### About this task
From the data below, copy each line that includes the word "fill".

### Input records
------------------------

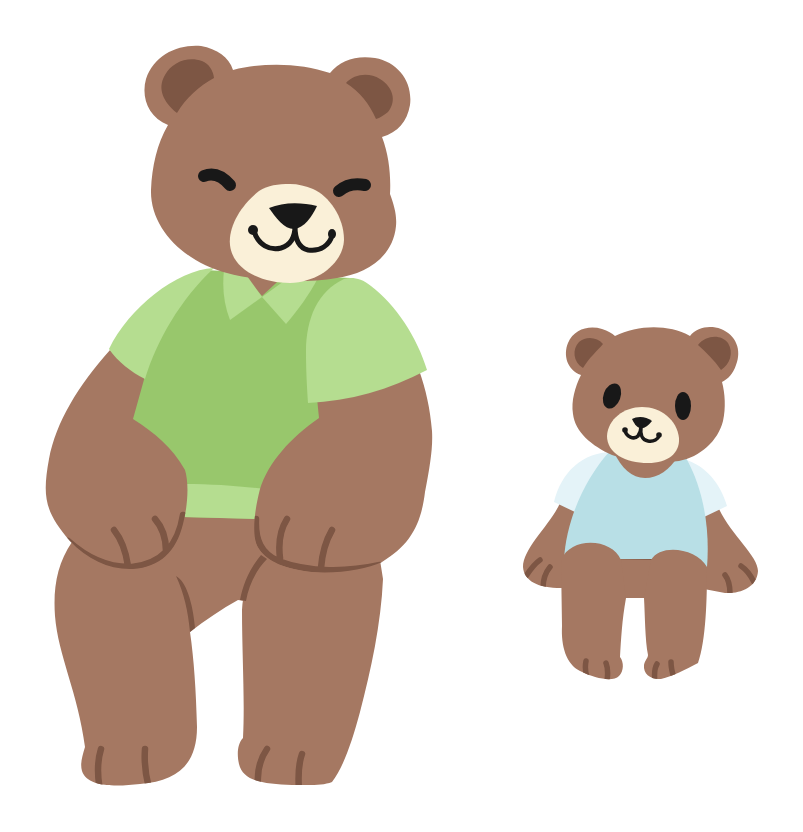
<!DOCTYPE html>
<html lang="en">
<head>
<meta charset="utf-8">
<title>Two Bears</title>
<style>
:root {
  --paper: #ffffff;
  --fur: #a57862;
  --fur-dark: #7d5644;
  --cream: #faf0d8;
  --ink: #181818;
  --green: #98c76c;
  --green-light: #b5dd90;
  --blue: #b8dfe6;
  --blue-light: #e4f3f8;
}
html, body { margin: 0; background: var(--paper); overflow: hidden; }
svg { display: block; width: 803px; height: 832px; }
.fur { fill: var(--fur); }
.inner-ear { fill: var(--fur-dark); }
.cream { fill: var(--cream); }
.ink { fill: var(--ink); }
.vest { fill: var(--green); }
.shirt { fill: var(--green-light); }
.tee { fill: var(--blue); }
.tee-sleeve { fill: var(--blue-light); }
.crease, .smile, .wink { fill: none; stroke-linecap: round; stroke-linejoin: round; }
.crease { stroke: var(--fur-dark); stroke-width: 6.5; }
.smile { stroke: var(--ink); stroke-width: 5; }
.wink { stroke: var(--ink); stroke-width: 12; }
.small .crease { stroke-width: 5.5; }
.small .smile { stroke-width: 3.6; }
</style>
</head>
<body>
<svg viewBox="0 0 803 832" role="img" aria-label="A large smiling bear in a green vest beside a small bear in a blue shirt">
  <defs>
    <clipPath id="big-left-leg"><path d="M72 542C57 564 53 588 55 616C58 655 78 693 85 747C82 757 80 764 82 771C87 787 115 787 140 784C178 781 197 764 197 727C196 690 194 660 190 632L238 600L262 520L190 505Z"/></clipPath>
    <clipPath id="big-right-leg"><path d="M262 556C250 570 243 590 242 610C242 655 245 700 243 738C237 744 237 756 239 764C243 782 266 784 292 785C308 785 322 786 332 782C343 768 352 742 360 712C371 670 381 624 383 579L380 560Z"/></clipPath>
    <clipPath id="big-left-arm"><path d="M110 350C78 386 56 422 49 459C42 497 45 512 70 541C88 560 110 570 133 569C160 567 176 552 183 524C188 505 189 483 185 470C172 447 155 433 133 419L145 378Z"/></clipPath>
    <clipPath id="big-right-arm"><path d="M317 402L319 418C291 437 268 463 260 489C255 508 251 535 258 548C268 562 285 569 312 572C340 574 366 569 382 562C410 545 421 525 425 492C430 466 433 448 432 431C430 408 426 390 419 374Z"/></clipPath>
    <clipPath id="small-left-hand"><path d="M562 505C551 524 523 548 523 567C524 582 540 589 566 588L578 515Z"/></clipPath>
    <clipPath id="small-right-hand"><path d="M704 517L719 511C732 536 758 556 758 571C757 588 739 594 725 593L704 589Z"/></clipPath>
    <clipPath id="small-left-leg"><path d="M561 560C571 536 612 538 621 560L626 598C622 620 621 640 620 657C624 662 624 671 619 676C613 682 596 679 580 671C566 664 561 646 562 626Z"/></clipPath>
    <clipPath id="small-right-leg"><path d="M651 560C660 543 697 548 707 567C707 600 706 640 698 663C685 670 673 676 661 679C651 680 643 674 644 665C645 660 648 658 648 655C645 640 645 615 644 598Z"/></clipPath>
  </defs>

  <g id="big-bear">
    <g id="big-legs">
      <path class="fur" d="M72 542C57 564 53 588 55 616C58 655 78 693 85 747C82 757 80 764 82 771C87 787 115 787 140 784C178 781 197 764 197 727C196 690 194 660 190 632C205 620 222 609 238 600L245 601L290 570L262 512L180 510Z"/>
      <path class="fur" d="M262 556C250 570 243 590 242 610C242 655 245 700 243 738C237 744 237 756 239 764C243 782 266 784 292 785C308 785 322 786 332 782C343 768 352 742 360 712C371 670 381 624 383 579L380 560Z"/>
      <path class="inner-ear" d="M176 576C186 581 193 603 195 628L190 632C188 611 184 593 176 576Z"/>
      <path class="inner-ear" d="M261 555C250 568 243 584 240 600L246 601C249 584 257 569 267 559Z"/>
      <g clip-path="url(#big-left-leg)">
        <path class="crease" d="M101 749C97 762 97 774 100 790M145 749C144 762 145 773 149 788"/>
      </g>
      <g clip-path="url(#big-right-leg)">
        <path class="crease" d="M267 749C260 759 257 770 258 784M302 754C298 765 298 776 299 790"/>
      </g>
    </g>

    <g id="green-outfit">
      <path class="vest" d="M205 270L350 278L330 340L319 430L262 519L182 517L125 420L150 340Z"/>
      <path class="shirt" d="M185 484C212 484 240 486 264 489L256 519L183 517Z"/>
    </g>

    <g id="big-arms">
      <path class="fur" d="M110 350C78 386 56 422 49 459C42 497 45 512 70 541C88 560 110 570 133 569C160 567 176 552 183 524C188 505 189 483 185 470C172 447 155 433 133 419L145 376Z"/>
      <path class="fur" d="M317 398L319 418C291 437 268 463 260 489C255 508 251 535 258 548C268 562 285 569 312 572C340 574 366 569 382 562C410 545 421 525 425 492C430 466 433 448 432 431C430 408 426 390 419 370Z"/>
      <g clip-path="url(#big-left-arm)">
        <path class="crease" d="M68 541C87 558 109 568 132 567C160 564 178 547 183 515M114 530C122 540 126 552 128 566M155 519C163 528 166 538 166 551"/>
      </g>
      <g clip-path="url(#big-right-arm)">
        <path class="crease" d="M256 519C255 540 261 553 278 561C310 573 348 572 380 565M287 519C280 530 278 542 280 558M332 530C325 542 322 555 321 568"/>
      </g>
    </g>

    <g id="green-sleeves">
      <path class="shirt" d="M214 268C176 270 129 308 109 349C118 362 131 372 145 379C157 340 180 300 214 268Z"/>
      <path class="shirt" d="M344 279C318 291 306 318 306 352C306 371 307 387 308 403C350 401 389 390 427 370C417 337 396 305 371 286C361 278 352 277 344 279Z"/>
      <path class="shirt" d="M318 279L331 275L345 277C330 284 318 296 312 310Z" fill-opacity="0"/>
    </g>

    <g id="collar">
      <path class="fur" d="M240 270L262 296L288 272Z"/>
      <path class="shirt" d="M224 270C222 288 224 305 230 320L262 297L247 276Z"/>
      <path class="shirt" d="M262 297L284 281L318 278C309 295 298 310 286 324Z"/>
    </g>

    <g id="big-head">
      <path class="fur" d="M168 125C148 117 141 97 146 79C154 55 178 44 201 46C217 49 229 57 233 70C264 62 301 63 330 73C340 60 357 55 375 58C398 62 413 82 410 105C407 122 398 132 382 137C389 155 391 176 390 194C394 205 397 215 396 226C393 258 365 274 337 278C301 284 256 281 227 273C184 262 150 228 151 190C152 166 157 144 168 125Z"/>
      <path class="inner-ear" d="M177 113C163 102 157 88 165 75C172 62 188 56 202 61C209 64 213 70 214 78C199 86 186 98 177 113Z"/>
      <path class="inner-ear" d="M346 83C354 74 369 72 380 79C393 87 397 101 388 112C384 115 380 118 376 119C369 103 360 92 346 83Z"/>
      <path class="wink" d="M204 176C214 172 223 177 230 185"/>
      <path class="wink" d="M339 191C347 184 355 183 365 185"/>
      <path class="cream" d="M290 184C278 184 268 185 259 191C242 204 228 226 230 245C233 271 263 283 290 283C320 282 343 262 344 240C344 217 329 196 313 189C306 186 298 184 290 184Z"/>
      <path class="ink" d="M269 208C283 202 301 202 317 206C312 217 304 228 294 229C284 229 276 218 269 208Z"/>
      <path class="smile" d="M254 231C258 245 270 251 281 248C291 245 295 237 295 226C295 239 299 248 308 250C320 252 330 245 332 235"/>
      <circle class="ink" cx="253" cy="230" r="5"/>
      <ellipse class="ink" cx="332" cy="234" rx="4" ry="5"/>
    </g>
  </g>

  <g id="small-bear" class="small">
    <g id="small-arms">
      <path class="fur" d="M560 503C551 524 523 548 523 567C524 582 540 589 566 588L578 512Z"/>
      <path class="fur" d="M702 514L719 509C732 536 758 556 758 571C757 588 739 594 725 593L704 589Z"/>
      <g clip-path="url(#small-left-hand)">
        <path class="crease" d="M540 560C534 564 530 570 526 576M550 567C545 573 543 580 543 588"/>
      </g>
      <g clip-path="url(#small-right-hand)">
        <path class="crease" d="M741 566C747 570 751 576 754 582M725 575C729 580 730 586 730 594"/>
      </g>
    </g>
    <g id="blue-shirt">
      <path class="tee-sleeve" d="M612 452C582 452 561 473 554 502L575 512C583 492 594 472 612 452Z"/>
      <path class="tee-sleeve" d="M684 459C707 466 721 485 727 506L704 517C701 496 695 477 684 459Z"/>
      <path class="tee" d="M609 452C585 479 566 520 564 560L590 575H690L707 567C710 530 704 490 686 458Z"/>
      <path class="fur" d="M614 452C621 468 632 478 645 478C658 478 670 470 678 456Z"/>
    </g>
    <g id="small-legs">
      <path class="inner-ear" d="M615 559H655V597L620 598Z"/>
      <path class="fur" d="M610 559L660 560L656 598H615Z"/>
      <path class="fur" d="M561 560C571 536 612 538 621 560L626 598C622 620 621 640 620 657C624 662 624 671 619 676C613 682 596 679 580 671C566 664 561 646 562 626Z"/>
      <path class="fur" d="M651 560C660 543 697 548 707 567C707 600 706 640 698 663C685 670 673 676 661 679C651 680 643 674 644 665C645 660 648 658 648 655C645 640 645 615 644 598Z"/>
      <g clip-path="url(#small-left-leg)">
        <path class="crease" d="M586 661C585 666 585 671 587 677M606 663C608 668 608 674 607 681"/>
      </g>
      <g clip-path="url(#small-right-leg)">
        <path class="crease" d="M657 664C654 669 654 674 655 682M671 662C671 667 672 672 674 678"/>
      </g>
    </g>
    <g id="small-head">
      <path class="fur" d="M581 375C567 370 563 355 568 343C574 329 589 325 602 329C608 331 612 333 615 336C638 325 668 324 690 336C697 327 710 325 721 329C736 335 742 350 736 365C733 374 728 379 722 382C725 393 726 408 723 421C718 441 700 457 679 461C657 464 632 462 612 455C592 446 575 432 573 414C571 401 575 387 581 375Z"/>
      <path class="inner-ear" d="M583 368C573 362 572 349 579 342C586 336 597 337 603 344C597 351 589 358 583 368Z"/>
      <path class="inner-ear" d="M698 345C706 335 721 334 728 343C734 353 730 364 721 370C714 360 706 352 698 345Z"/>
      <ellipse class="ink" cx="612" cy="396" rx="8.5" ry="13" transform="rotate(20 612 396)"/>
      <ellipse class="ink" cx="683" cy="406" rx="8" ry="14"/>
      <path class="cream" d="M642 407C624 407 608 419 607 436C607 453 625 463 648 463C668 463 680 453 679 438C677 420 661 407 642 407Z"/>
      <path class="ink" d="M632 419C637 416 646 416 652 421C648 426 644 429 640 428C636 427 634 423 632 419Z"/>
      <path class="smile" d="M625 430C626 437 634 440 638 436C640 433 641 430 641 427C640 434 642 440 648 441C654 442 658 439 659 436"/>
      <circle class="ink" cx="625" cy="430" r="2.8"/>
      <circle class="ink" cx="659" cy="435" r="2.8"/>
    </g>
  </g>
</svg>
</body>
</html>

------------------------

### Written solution
.fur { fill: var(--fur); }
.inner-ear { fill: var(--fur-dark); }
.cream { fill: var(--cream); }
.ink { fill: var(--ink); }
.vest { fill: var(--green); }
.shirt { fill: var(--green-light); }
.tee { fill: var(--blue); }
.tee-sleeve { fill: var(--blue-light); }
.crease, .smile, .wink { fill: none; stroke-linecap: round; stroke-linejoin: round; }
      <path class="shirt" d="M318 279L331 275L345 277C330 284 318 296 312 310Z" fill-opacity="0"/>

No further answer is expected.